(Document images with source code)
----

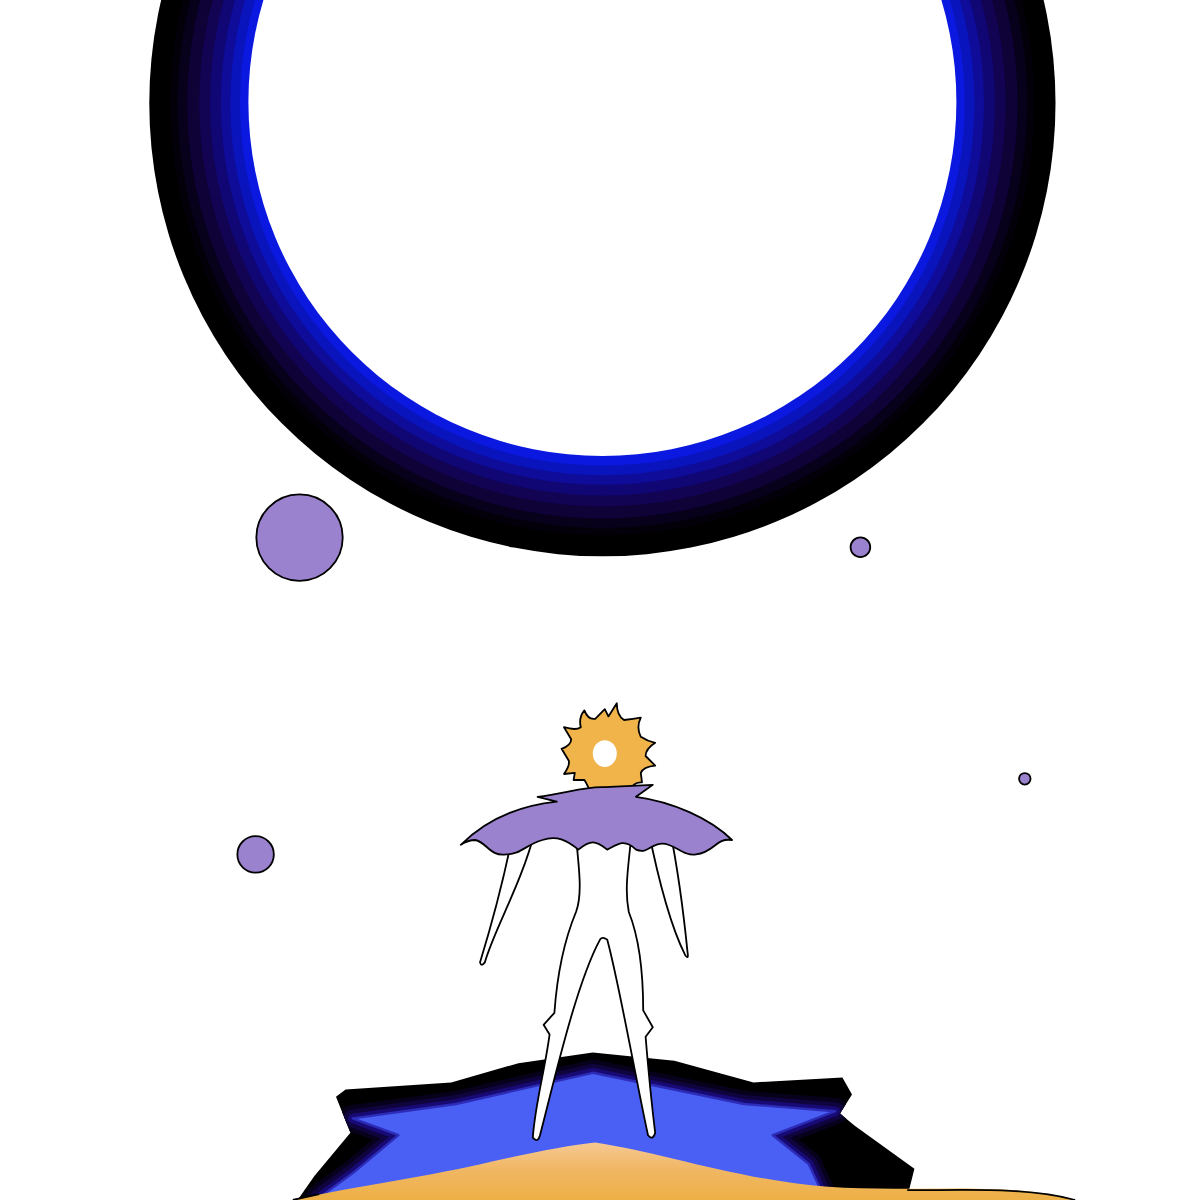
<!DOCTYPE html>
<html lang="en">
<head>
<meta charset="utf-8">
<title>Sun-headed wanderer beneath an eclipse</title>
<style>
:root {
  --paper: #ffffff;
  --ink: #000000;
  --lilac: #9b82cf;
  --sun: #f0b44a;
  --cobalt: #4a60f4;
  --halo-1: #0a18e0;
  --halo-2: #0a14bc;
  --halo-3: #0e0c98;
  --halo-4: #100674;
  --halo-5: #120452;
  --halo-6: #0e0236;
  --halo-7: #07011c;
}
html, body { margin: 0; background: var(--paper); overflow: hidden; }
.canvas { display: block; width: 1200px; height: 1200px; }
.outlined { stroke: var(--ink); stroke-width: .75; stroke-linejoin: round; }
.lilac { fill: var(--lilac); }
.sun { fill: var(--sun); }
.paper { fill: var(--paper); }
.ink { fill: var(--ink); }
.glow { stroke-linejoin: round; }
</style>
</head>
<body>
<svg class="canvas" viewBox="0 0 500 500" role="img" aria-label="A slender figure with a sun for a head stands on a golden hill under a huge glowing ring">
  <defs>
    <linearGradient id="hill-light" x1="0" y1="0" x2="0" y2="1">
      <stop offset="0" stop-color="#f6c993"/>
      <stop offset=".45" stop-color="#f0b765"/>
      <stop offset="1" stop-color="#edb045"/>
    </linearGradient>
    <path id="shadow-shape" d="M124 500 L131 490 L146 472 L140 457 L144 454 L188 451 L216 443 L247 438.500 L281 442 L314 451 L351 449 L355 456 L350 464 L356 469 L381 487 L378 499 Z"/>
    <path id="pool-shape" d="M133 499 L148 488 L166 473 L147 466 L190 460 L247 447 L310 460 L348 463 L322 473 L337 485 L343 498 Z"/>
    <clipPath id="shadow-clip"><use href="#shadow-shape"/></clipPath>
  </defs>

  <rect class="paper" width="500" height="500"/>

  <g id="eclipse-ring">
    <circle class="ink" cx="251" cy="43" r="188.800"/>
    <circle cx="251" cy="43" r="180" fill="#030009"/>
    <circle cx="251" cy="43" r="177" fill="var(--halo-7)"/>
    <circle cx="251" cy="43" r="173" fill="var(--halo-6)"/>
    <circle cx="251" cy="43" r="168" fill="var(--halo-5)"/>
    <circle cx="251" cy="43" r="163.500" fill="var(--halo-4)"/>
    <circle cx="251" cy="43" r="159" fill="var(--halo-3)"/>
    <circle cx="251" cy="43" r="155" fill="var(--halo-2)"/>
    <circle cx="251" cy="43" r="151" fill="var(--halo-1)"/>
    <circle class="paper" cx="251" cy="42.500" r="147.500"/>
  </g>

  <g id="moons" class="lilac outlined">
    <circle cx="124.800" cy="224" r="18"/>
    <circle cx="358.500" cy="228" r="4.100"/>
    <circle cx="427" cy="324.500" r="2.400"/>
    <circle cx="106.500" cy="356" r="7.600"/>
  </g>

  <g id="ground">
    <use href="#shadow-shape" class="ink"/>
    <g class="glow" clip-path="url(#shadow-clip)">
      <use href="#pool-shape" fill="none" stroke="#07011c" stroke-width="11"/>
      <use href="#pool-shape" fill="none" stroke="#10043e" stroke-width="7.500"/>
      <use href="#pool-shape" fill="none" stroke="#180a74" stroke-width="4"/>
      <use href="#pool-shape" fill="var(--cobalt)" stroke="#2c2cb8" stroke-width="1"/>
    </g>
    <path fill="url(#hill-light)" d="M122 500 C150 494 180 490 205 484 C222 480 238 477 248 476 C275 480 310 492 345 494.500 C380 497 420 492 448 500 Z"/>
    <path fill="none" stroke="#000" stroke-width=".75" d="M378 495.900 C402 496 428 494.500 448 500 M122 500 L133 497.600"/>
  </g>

  <g id="wanderer">
    <g id="arms" class="paper outlined">
      <path d="M214 346 C210 366 204 388 200 401 Q200.500 403 202 401 C206 387 217 369 223 346 Z"/>
      <path d="M270 345 C274 365 279 385 285.500 398 Q287 400 286.500 397 C285 382 283 365 279 345 Z"/>
    </g>
    <path id="body" class="paper outlined" d="M239.500 344 C241 360 243 372 240 380 C235 392 232 408 231 422 L226.500 427 L229 431 C227 446 223 460 222 474 Q224 476.500 225 473 C231 450 240 410 250 391.500 Q251 390 253 391.500 C258 410 265 450 270 473 Q272 475.500 273 472 C271 456 270 444 269 432 L272 428 L268 421 C268 405 266 390 262 380 C260 370 262 360 263.500 344 Z"/>
    <path id="sun-head" class="sun outlined" d="M257 293 Q257 298 260 300 Q264 299.500 267 299 Q265 303 267 307 Q270 309 273 309.500 Q269 312 269 315 L273 319 Q268 319.500 267 322 L267.500 326 Q264 325.500 262 330 L246 330 Q244.500 326.500 243.500 325 L239 325 L239.500 322 L235 322.500 Q237.500 319 237 317 L234 312 Q238 310.500 238 308 L235 303 Q240 304.500 242 303 Q241 299 243.500 296 Q245 300 248 299.500 L252 295.500 L253.500 298.500 Z"/>
    <ellipse class="paper" cx="252" cy="314" rx="5" ry="5.600"/>
    <path id="cape" class="lilac outlined" d="M192 352 C200 344 213 336 232 334 L224 332 C235 331 243 327.500 252 328 L272 327 L265 332 C280 334 296 341 305 350 C298 349 298 355 290 356 C285 357 281 351.500 276 351.500 C271 351.500 270 356 265 354 C260 349 257 352 253 354 C248 350 246 350 241 354 C236 350 232 348 226 350 C219 352 217 356 211 356 C204 357 203 351 198 350 Q195 350 192 352 Z"/>
  </g>
</svg>
</body>
</html>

----

- [REQUIREMENT] Leave out the pictures, then give all the records again exactly.

- [SOLUTION FOR THIS EXERCISE]
<!DOCTYPE html>
<html lang="en">
<head>
<meta charset="utf-8">
<title>Sun-headed wanderer beneath an eclipse</title>
<style>
:root {
  --paper: #ffffff;
  --ink: #000000;
  --lilac: #9b82cf;
  --sun: #f0b44a;
  --cobalt: #4a60f4;
  --halo-1: #0a18e0;
  --halo-2: #0a14bc;
  --halo-3: #0e0c98;
  --halo-4: #100674;
  --halo-5: #120452;
  --halo-6: #0e0236;
  --halo-7: #07011c;
}
html, body { margin: 0; background: var(--paper); overflow: hidden; }
.canvas { display: block; width: 1200px; height: 1200px; }
.outlined { stroke: var(--ink); stroke-width: .75; stroke-linejoin: round; }
.lilac { fill: var(--lilac); }
.sun { fill: var(--sun); }
.paper { fill: var(--paper); }
.ink { fill: var(--ink); }
.glow { stroke-linejoin: round; }
</style>
</head>
<body>
<svg class="canvas" viewBox="0 0 500 500" role="img" aria-label="A slender figure with a sun for a head stands on a golden hill under a huge glowing ring">
  <defs>
    <linearGradient id="hill-light" x1="0" y1="0" x2="0" y2="1">
      <stop offset="0" stop-color="#f6c993"/>
      <stop offset=".45" stop-color="#f0b765"/>
      <stop offset="1" stop-color="#edb045"/>
    </linearGradient>
    <path id="shadow-shape" d="M124 500 L131 490 L146 472 L140 457 L144 454 L188 451 L216 443 L247 438.500 L281 442 L314 451 L351 449 L355 456 L350 464 L356 469 L381 487 L378 499 Z"/>
    <path id="pool-shape" d="M133 499 L148 488 L166 473 L147 466 L190 460 L247 447 L310 460 L348 463 L322 473 L337 485 L343 498 Z"/>
    <clipPath id="shadow-clip"><use href="#shadow-shape"/></clipPath>
  </defs>

  <rect class="paper" width="500" height="500"/>

  <g id="eclipse-ring">
    <circle class="ink" cx="251" cy="43" r="188.800"/>
    <circle cx="251" cy="43" r="180" fill="#030009"/>
    <circle cx="251" cy="43" r="177" fill="var(--halo-7)"/>
    <circle cx="251" cy="43" r="173" fill="var(--halo-6)"/>
    <circle cx="251" cy="43" r="168" fill="var(--halo-5)"/>
    <circle cx="251" cy="43" r="163.500" fill="var(--halo-4)"/>
    <circle cx="251" cy="43" r="159" fill="var(--halo-3)"/>
    <circle cx="251" cy="43" r="155" fill="var(--halo-2)"/>
    <circle cx="251" cy="43" r="151" fill="var(--halo-1)"/>
    <circle class="paper" cx="251" cy="42.500" r="147.500"/>
  </g>

  <g id="moons" class="lilac outlined">
    <circle cx="124.800" cy="224" r="18"/>
    <circle cx="358.500" cy="228" r="4.100"/>
    <circle cx="427" cy="324.500" r="2.400"/>
    <circle cx="106.500" cy="356" r="7.600"/>
  </g>

  <g id="ground">
    <use href="#shadow-shape" class="ink"/>
    <g class="glow" clip-path="url(#shadow-clip)">
      <use href="#pool-shape" fill="none" stroke="#07011c" stroke-width="11"/>
      <use href="#pool-shape" fill="none" stroke="#10043e" stroke-width="7.500"/>
      <use href="#pool-shape" fill="none" stroke="#180a74" stroke-width="4"/>
      <use href="#pool-shape" fill="var(--cobalt)" stroke="#2c2cb8" stroke-width="1"/>
    </g>
    <path fill="url(#hill-light)" d="M122 500 C150 494 180 490 205 484 C222 480 238 477 248 476 C275 480 310 492 345 494.500 C380 497 420 492 448 500 Z"/>
    <path fill="none" stroke="#000" stroke-width=".75" d="M378 495.900 C402 496 428 494.500 448 500 M122 500 L133 497.600"/>
  </g>

  <g id="wanderer">
    <g id="arms" class="paper outlined">
      <path d="M214 346 C210 366 204 388 200 401 Q200.500 403 202 401 C206 387 217 369 223 346 Z"/>
      <path d="M270 345 C274 365 279 385 285.500 398 Q287 400 286.500 397 C285 382 283 365 279 345 Z"/>
    </g>
    <path id="body" class="paper outlined" d="M239.500 344 C241 360 243 372 240 380 C235 392 232 408 231 422 L226.500 427 L229 431 C227 446 223 460 222 474 Q224 476.500 225 473 C231 450 240 410 250 391.500 Q251 390 253 391.500 C258 410 265 450 270 473 Q272 475.500 273 472 C271 456 270 444 269 432 L272 428 L268 421 C268 405 266 390 262 380 C260 370 262 360 263.500 344 Z"/>
    <path id="sun-head" class="sun outlined" d="M257 293 Q257 298 260 300 Q264 299.500 267 299 Q265 303 267 307 Q270 309 273 309.500 Q269 312 269 315 L273 319 Q268 319.500 267 322 L267.500 326 Q264 325.500 262 330 L246 330 Q244.500 326.500 243.500 325 L239 325 L239.500 322 L235 322.500 Q237.500 319 237 317 L234 312 Q238 310.500 238 308 L235 303 Q240 304.500 242 303 Q241 299 243.500 296 Q245 300 248 299.500 L252 295.500 L253.500 298.500 Z"/>
    <ellipse class="paper" cx="252" cy="314" rx="5" ry="5.600"/>
    <path id="cape" class="lilac outlined" d="M192 352 C200 344 213 336 232 334 L224 332 C235 331 243 327.500 252 328 L272 327 L265 332 C280 334 296 341 305 350 C298 349 298 355 290 356 C285 357 281 351.500 276 351.500 C271 351.500 270 356 265 354 C260 349 257 352 253 354 C248 350 246 350 241 354 C236 350 232 348 226 350 C219 352 217 356 211 356 C204 357 203 351 198 350 Q195 350 192 352 Z"/>
  </g>
</svg>
</body>
</html>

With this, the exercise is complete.